■ What you will do
Using the data below, return the stretch from the line that contains "--coffee-dark:#7f4e22; --coffee-light:#a87c4f; --steam:#fee9e0;" through the line that contains "<!-- between the wisps -->", both included, exactly as it stands and nothing beyond it.
*** Task material Section Begins ***
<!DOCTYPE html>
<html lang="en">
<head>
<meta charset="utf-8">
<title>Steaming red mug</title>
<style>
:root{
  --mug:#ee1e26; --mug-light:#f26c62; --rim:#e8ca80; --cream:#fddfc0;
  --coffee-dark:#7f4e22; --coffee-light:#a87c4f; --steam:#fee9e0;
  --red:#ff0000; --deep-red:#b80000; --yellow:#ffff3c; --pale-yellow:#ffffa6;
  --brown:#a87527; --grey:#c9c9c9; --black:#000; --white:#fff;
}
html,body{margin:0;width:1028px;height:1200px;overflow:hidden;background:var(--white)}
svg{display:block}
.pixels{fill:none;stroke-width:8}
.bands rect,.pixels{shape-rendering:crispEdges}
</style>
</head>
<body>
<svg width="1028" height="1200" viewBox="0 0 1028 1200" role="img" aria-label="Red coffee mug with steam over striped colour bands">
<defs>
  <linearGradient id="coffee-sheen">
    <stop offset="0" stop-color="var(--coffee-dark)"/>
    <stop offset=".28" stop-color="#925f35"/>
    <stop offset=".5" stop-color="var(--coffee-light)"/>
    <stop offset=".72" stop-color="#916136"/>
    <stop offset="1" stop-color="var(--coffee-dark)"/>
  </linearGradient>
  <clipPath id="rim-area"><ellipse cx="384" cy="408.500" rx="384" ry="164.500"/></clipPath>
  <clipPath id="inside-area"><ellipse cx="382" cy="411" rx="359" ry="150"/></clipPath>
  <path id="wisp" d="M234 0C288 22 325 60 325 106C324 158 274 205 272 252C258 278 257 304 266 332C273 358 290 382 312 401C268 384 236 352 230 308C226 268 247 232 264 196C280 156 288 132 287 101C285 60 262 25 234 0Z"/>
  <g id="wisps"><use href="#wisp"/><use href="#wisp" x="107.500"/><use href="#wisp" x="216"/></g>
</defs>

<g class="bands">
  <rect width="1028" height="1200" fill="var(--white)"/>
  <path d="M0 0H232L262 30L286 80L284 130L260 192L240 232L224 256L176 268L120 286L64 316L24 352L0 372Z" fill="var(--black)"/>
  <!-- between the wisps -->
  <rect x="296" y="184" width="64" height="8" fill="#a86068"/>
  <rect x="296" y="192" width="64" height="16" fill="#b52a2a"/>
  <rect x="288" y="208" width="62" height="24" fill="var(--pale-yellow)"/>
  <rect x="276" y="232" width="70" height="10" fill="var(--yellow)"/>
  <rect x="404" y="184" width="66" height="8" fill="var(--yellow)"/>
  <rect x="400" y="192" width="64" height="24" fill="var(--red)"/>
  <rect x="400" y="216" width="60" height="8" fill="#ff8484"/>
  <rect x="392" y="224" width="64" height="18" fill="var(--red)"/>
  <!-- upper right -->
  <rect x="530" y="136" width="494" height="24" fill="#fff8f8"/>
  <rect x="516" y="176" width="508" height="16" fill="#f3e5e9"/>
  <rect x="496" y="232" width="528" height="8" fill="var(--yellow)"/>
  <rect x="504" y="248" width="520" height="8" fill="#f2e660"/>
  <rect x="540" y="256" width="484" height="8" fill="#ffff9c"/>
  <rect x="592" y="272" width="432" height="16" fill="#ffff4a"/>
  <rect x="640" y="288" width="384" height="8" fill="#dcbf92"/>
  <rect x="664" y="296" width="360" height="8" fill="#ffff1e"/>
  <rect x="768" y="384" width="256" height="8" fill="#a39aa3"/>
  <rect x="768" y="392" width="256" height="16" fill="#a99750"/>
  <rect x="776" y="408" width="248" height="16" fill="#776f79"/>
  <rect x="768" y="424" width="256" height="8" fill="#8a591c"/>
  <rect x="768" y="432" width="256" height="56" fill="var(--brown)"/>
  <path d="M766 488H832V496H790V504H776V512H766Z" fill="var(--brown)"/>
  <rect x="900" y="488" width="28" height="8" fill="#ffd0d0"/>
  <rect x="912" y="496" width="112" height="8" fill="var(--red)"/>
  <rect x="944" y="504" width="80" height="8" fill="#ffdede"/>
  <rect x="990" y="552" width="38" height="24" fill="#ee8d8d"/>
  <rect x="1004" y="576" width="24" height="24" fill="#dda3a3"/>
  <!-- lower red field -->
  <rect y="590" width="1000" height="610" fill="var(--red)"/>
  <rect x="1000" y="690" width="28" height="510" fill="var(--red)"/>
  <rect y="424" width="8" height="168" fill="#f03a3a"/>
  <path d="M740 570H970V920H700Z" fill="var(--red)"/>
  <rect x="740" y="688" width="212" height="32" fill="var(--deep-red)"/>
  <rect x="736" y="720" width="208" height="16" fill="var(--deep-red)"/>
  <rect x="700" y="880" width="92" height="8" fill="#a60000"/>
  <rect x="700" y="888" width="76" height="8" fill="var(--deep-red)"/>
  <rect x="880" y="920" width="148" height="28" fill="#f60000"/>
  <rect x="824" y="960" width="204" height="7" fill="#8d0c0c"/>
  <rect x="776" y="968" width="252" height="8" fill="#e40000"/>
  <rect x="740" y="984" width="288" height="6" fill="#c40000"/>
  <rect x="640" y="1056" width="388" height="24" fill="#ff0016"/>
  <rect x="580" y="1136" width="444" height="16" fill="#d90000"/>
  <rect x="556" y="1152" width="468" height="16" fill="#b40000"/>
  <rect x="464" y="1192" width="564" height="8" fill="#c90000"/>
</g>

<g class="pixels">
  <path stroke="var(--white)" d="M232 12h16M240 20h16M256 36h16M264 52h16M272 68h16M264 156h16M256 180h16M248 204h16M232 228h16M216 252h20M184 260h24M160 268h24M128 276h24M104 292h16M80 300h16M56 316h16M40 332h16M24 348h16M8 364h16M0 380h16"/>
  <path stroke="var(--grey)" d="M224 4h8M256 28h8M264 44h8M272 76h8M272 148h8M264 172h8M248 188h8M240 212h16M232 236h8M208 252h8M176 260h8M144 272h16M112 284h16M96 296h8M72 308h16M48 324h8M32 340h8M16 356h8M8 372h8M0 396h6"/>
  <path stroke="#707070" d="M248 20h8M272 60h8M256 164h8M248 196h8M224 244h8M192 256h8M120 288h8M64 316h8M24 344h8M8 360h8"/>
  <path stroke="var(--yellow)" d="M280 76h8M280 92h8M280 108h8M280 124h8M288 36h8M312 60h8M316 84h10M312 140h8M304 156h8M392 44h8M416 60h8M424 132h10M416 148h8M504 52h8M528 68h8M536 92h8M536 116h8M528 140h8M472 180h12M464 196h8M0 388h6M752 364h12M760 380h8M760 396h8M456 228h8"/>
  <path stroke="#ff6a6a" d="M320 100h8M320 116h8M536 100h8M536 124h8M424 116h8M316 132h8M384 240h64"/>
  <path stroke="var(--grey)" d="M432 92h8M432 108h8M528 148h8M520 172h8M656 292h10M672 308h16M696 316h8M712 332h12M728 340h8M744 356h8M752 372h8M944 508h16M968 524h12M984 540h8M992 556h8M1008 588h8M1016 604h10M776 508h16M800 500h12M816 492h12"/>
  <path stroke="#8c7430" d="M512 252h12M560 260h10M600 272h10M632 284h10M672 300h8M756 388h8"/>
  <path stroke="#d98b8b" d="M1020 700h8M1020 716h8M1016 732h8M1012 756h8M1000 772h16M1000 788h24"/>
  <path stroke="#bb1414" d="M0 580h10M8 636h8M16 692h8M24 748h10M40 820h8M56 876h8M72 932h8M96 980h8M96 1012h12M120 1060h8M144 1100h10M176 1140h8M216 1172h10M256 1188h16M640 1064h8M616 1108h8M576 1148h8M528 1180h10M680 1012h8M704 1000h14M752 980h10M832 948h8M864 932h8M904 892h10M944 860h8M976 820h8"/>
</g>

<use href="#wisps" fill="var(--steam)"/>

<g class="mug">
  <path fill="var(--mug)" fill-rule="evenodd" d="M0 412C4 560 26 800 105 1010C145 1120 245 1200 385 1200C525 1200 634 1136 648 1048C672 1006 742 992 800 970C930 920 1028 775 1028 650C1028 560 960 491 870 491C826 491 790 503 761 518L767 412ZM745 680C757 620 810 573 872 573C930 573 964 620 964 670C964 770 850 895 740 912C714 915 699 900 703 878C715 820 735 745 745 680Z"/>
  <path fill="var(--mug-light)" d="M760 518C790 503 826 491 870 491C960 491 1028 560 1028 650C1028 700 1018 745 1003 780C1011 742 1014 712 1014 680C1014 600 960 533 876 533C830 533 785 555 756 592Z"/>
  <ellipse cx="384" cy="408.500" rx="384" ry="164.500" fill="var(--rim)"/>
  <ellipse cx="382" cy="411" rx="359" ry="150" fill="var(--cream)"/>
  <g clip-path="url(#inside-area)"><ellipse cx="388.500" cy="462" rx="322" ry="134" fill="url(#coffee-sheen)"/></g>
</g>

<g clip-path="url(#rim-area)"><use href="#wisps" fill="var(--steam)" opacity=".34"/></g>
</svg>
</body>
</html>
*** Task material Section Ends ***
■ Task solution
  --coffee-dark:#7f4e22; --coffee-light:#a87c4f; --steam:#fee9e0;
  --red:#ff0000; --deep-red:#b80000; --yellow:#ffff3c; --pale-yellow:#ffffa6;
  --brown:#a87527; --grey:#c9c9c9; --black:#000; --white:#fff;
}
html,body{margin:0;width:1028px;height:1200px;overflow:hidden;background:var(--white)}
svg{display:block}
.pixels{fill:none;stroke-width:8}
.bands rect,.pixels{shape-rendering:crispEdges}
</style>
</head>
<body>
<svg width="1028" height="1200" viewBox="0 0 1028 1200" role="img" aria-label="Red coffee mug with steam over striped colour bands">
<defs>
  <linearGradient id="coffee-sheen">
    <stop offset="0" stop-color="var(--coffee-dark)"/>
    <stop offset=".28" stop-color="#925f35"/>
    <stop offset=".5" stop-color="var(--coffee-light)"/>
    <stop offset=".72" stop-color="#916136"/>
    <stop offset="1" stop-color="var(--coffee-dark)"/>
  </linearGradient>
  <clipPath id="rim-area"><ellipse cx="384" cy="408.500" rx="384" ry="164.500"/></clipPath>
  <clipPath id="inside-area"><ellipse cx="382" cy="411" rx="359" ry="150"/></clipPath>
  <path id="wisp" d="M234 0C288 22 325 60 325 106C324 158 274 205 272 252C258 278 257 304 266 332C273 358 290 382 312 401C268 384 236 352 230 308C226 268 247 232 264 196C280 156 288 132 287 101C285 60 262 25 234 0Z"/>
  <g id="wisps"><use href="#wisp"/><use href="#wisp" x="107.500"/><use href="#wisp" x="216"/></g>
</defs>

<g class="bands">
  <rect width="1028" height="1200" fill="var(--white)"/>
  <path d="M0 0H232L262 30L286 80L284 130L260 192L240 232L224 256L176 268L120 286L64 316L24 352L0 372Z" fill="var(--black)"/>
  <!-- between the wisps -->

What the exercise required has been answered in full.